A young woman banned from a secluded life in a London Cult now has to cope with her inner struggles and rebuild her life in a beautiful Welsh village.
— Introduction —
“You have chosen the path of darkness”, is what Tegan is told at the beginning of this novel and we sense the terrible fate awaiting her. Tegan is a 27-year-old woman living in the Last Week Community in a secluded building in London. The members of the Community are obliged to obey their prophet Daniel, the Omniscient. Everything Daniel says is true, even if the facts tell you otherwise. According to Daniel, the only way to live is without interference from the outside world, doing vigil to repent and stay pure. Those that do will be able to enter heaven on the Day of Judgment. Those who do not will be lost from salvation: those await seas of fire in the Domain of the Beast.
— Storyline —
Tegan’s mother Sarah used to be a warm and friendly creature who loved to sing. She named her daughter Tegan, Welsh for the loved and cherished one. Nowadays Sarah is a vigilant member of the Community. Tegan is known to sin against the Community’s rules on many occasions but this time she has gone too far: in an act of utter defiance she has visited a London library (strictly forbidden) and shared a coffee with a male stranger. This is the last straw for Daniel and therefore he decides to punish her with expulsion from the Community. From now on, Tegan will be dead to the people in the Community, among which her parents and the people she grew up with. Tegan has no idea where to go but just before she leaves, her mother secretly slips her an address of her sister Hannah who lives with her husband Ellis near the Welsh village Ty Fynnon in the heart of the Cambrian Mountains.
Will Tegan cope and will she be able to hold herself in the close Welsh society where everyone knows each other and no secrets can be kept hidden? Why does Hannah get irritated with her and why keeps Tegan judging the villagers, without being able to connect to them? Maybe Daniel’s guidelines and teachings are so deeply imprinted that Tegan never will be free. It would take an enormous amount of courage and perseverance to ever be able to reinvent herself and learn to live with the fears inside her that from time to time seem to come out in the open. Most of the villagers try to be friendly, like Hannah and her daughter Cerys. Cerys is a constant disappointment to her elegant mother, being the complete opposite. Cerys tries to reach out to Tegan and show the village that behind Tegan’s display of awkward behaviour is a woman with a kind and shy character, eager to live a life without fear or pain. Will they ever open their hearts for her?
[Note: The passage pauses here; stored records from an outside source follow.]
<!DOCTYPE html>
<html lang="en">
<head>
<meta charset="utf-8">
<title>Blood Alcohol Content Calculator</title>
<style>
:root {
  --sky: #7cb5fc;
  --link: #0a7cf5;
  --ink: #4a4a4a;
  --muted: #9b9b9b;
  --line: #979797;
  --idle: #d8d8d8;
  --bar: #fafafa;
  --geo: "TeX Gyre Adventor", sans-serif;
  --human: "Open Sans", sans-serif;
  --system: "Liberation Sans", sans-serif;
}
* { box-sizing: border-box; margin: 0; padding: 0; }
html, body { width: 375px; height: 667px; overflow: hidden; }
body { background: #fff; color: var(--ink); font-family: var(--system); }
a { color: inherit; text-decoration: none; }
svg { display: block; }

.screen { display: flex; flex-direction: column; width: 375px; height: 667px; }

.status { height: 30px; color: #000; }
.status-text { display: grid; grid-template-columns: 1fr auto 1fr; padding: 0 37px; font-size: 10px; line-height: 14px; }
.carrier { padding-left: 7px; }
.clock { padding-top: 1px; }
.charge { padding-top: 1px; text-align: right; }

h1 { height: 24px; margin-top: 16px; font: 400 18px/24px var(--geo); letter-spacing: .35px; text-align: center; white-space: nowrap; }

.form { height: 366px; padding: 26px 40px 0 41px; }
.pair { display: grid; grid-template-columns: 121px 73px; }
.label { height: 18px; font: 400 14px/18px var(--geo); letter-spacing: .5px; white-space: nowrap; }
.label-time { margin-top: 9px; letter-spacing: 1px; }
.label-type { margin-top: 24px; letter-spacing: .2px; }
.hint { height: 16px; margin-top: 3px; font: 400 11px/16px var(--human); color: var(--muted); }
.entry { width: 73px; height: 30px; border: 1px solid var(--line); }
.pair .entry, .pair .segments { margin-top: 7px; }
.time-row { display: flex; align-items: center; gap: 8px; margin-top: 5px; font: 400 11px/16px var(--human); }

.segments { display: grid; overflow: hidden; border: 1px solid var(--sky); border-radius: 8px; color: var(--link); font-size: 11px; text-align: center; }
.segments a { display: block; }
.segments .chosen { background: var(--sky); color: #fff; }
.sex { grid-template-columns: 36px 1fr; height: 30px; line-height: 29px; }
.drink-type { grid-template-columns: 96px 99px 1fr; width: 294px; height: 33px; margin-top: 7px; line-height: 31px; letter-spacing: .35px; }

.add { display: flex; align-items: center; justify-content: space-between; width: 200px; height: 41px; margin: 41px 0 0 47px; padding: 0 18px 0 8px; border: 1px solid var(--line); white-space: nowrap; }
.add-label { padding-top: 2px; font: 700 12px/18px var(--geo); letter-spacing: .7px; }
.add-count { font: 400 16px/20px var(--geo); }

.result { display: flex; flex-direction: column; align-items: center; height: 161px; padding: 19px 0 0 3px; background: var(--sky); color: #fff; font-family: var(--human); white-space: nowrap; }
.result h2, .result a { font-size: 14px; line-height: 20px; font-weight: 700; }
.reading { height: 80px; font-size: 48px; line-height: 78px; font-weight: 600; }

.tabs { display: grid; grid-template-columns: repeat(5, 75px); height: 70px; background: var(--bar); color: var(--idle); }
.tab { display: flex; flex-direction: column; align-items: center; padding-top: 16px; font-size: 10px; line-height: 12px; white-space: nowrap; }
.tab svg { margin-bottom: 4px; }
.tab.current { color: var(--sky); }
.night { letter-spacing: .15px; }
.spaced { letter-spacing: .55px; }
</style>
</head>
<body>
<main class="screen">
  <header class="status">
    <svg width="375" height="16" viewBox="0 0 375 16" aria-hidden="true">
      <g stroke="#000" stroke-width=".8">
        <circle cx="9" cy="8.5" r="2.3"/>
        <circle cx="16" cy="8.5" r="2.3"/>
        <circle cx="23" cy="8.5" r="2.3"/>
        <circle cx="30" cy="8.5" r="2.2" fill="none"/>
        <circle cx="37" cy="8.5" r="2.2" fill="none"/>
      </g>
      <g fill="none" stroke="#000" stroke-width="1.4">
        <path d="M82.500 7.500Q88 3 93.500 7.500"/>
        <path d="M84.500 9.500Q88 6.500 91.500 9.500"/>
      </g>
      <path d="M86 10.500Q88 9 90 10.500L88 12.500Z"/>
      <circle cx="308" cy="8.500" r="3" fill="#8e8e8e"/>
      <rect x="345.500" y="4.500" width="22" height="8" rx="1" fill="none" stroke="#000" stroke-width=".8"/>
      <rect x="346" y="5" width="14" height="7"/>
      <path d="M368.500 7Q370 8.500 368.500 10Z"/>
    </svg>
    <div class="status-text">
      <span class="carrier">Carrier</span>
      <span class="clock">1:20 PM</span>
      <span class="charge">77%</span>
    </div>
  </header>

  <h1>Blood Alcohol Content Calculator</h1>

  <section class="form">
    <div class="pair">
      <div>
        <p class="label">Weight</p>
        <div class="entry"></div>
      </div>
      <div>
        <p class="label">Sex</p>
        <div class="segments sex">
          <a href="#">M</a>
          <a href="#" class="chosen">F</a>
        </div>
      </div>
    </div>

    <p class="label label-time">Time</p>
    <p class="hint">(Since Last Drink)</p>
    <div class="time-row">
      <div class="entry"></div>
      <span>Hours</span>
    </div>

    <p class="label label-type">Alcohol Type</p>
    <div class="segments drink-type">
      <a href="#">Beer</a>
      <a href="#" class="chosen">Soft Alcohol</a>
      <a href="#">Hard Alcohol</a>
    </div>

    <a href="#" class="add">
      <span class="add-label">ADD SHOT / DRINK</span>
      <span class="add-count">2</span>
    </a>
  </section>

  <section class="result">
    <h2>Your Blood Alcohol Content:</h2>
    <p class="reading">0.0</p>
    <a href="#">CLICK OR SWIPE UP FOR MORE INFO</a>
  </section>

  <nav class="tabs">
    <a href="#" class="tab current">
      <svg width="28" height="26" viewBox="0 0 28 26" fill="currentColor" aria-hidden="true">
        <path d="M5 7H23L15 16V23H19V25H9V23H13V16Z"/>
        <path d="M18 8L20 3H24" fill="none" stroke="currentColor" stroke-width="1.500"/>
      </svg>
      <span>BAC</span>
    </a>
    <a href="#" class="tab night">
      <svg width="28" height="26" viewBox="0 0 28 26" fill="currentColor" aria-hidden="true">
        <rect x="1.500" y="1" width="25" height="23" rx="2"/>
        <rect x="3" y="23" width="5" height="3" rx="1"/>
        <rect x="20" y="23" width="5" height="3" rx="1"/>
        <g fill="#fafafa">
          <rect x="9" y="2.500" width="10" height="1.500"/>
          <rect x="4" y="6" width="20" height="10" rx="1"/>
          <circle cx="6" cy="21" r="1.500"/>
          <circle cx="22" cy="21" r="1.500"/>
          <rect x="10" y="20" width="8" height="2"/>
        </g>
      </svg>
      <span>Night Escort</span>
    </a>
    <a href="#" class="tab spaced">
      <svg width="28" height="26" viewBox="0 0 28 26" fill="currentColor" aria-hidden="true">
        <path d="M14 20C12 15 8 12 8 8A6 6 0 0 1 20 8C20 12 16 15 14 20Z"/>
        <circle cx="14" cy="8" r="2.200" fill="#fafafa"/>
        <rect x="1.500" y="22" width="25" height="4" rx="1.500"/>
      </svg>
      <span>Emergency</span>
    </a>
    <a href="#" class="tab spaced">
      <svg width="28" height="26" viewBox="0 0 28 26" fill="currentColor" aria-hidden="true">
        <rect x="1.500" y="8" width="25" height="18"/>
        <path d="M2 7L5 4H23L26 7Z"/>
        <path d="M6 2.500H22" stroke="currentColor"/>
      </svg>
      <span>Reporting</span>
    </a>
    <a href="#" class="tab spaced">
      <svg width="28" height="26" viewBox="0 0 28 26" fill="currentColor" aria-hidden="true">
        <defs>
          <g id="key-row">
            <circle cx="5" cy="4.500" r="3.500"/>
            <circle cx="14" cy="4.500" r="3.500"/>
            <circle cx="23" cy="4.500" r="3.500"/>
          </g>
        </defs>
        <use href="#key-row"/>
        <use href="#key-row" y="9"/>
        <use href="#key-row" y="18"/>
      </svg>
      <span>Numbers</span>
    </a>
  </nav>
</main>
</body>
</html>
— My Thoughts —
In Mary Grand’s intriguing debut novel we follow Tegan on her path through life and her forced move from London to a Welsh country village. The novel contains past secrets and love but also betrayal, blackmail and disillusion. Mary Grand cunningly takes us by the hand and shows us Tegan’s inner struggles against a background of sloping hills where the majestic red kites nest, the dark woodland and the meadows full of colourful Welsh poppy flowers. On almost every page we feel Mary Grand’s love for her Welsh roots sipping through, that seemingly rough and yet stunning little piece of heaven called Wales. That is why ‘Free to be Tegan’ is not only a fascinating psychological novel, it is also a heartwarming love story dedicated to Wales. It comes as no surprise that this book is the first in what is to be a series of novels set in the beautiful Welsh countryside, the land between the smashing green hills and the dazzling blue sea.
— About the Author —
Mary Grand is born in Cardiff and has always retained a deep love for her Welsh roots. She worked as a nursery teacher in London and later taught deaf children in Croydon and Hastings. Now she is living on the beautiful Isle of Wight with her husband and cocker spaniel Pepper. Her two grown up children have already left the family home. ‘Free to Be Tegan’ is the author’s debut novel. The second ‘Hidden Chapters’ (my review) is set on the spectacular Gower Peninsula. Mary Grand has also published two books of short stories ‘Catching the Light’ and ‘Making Changes’.
You find the books on the author’s Amazon page.
— Book Info —
|Publisher||CreateSpace Independent Publishing Platform (5 Mar. 2015)|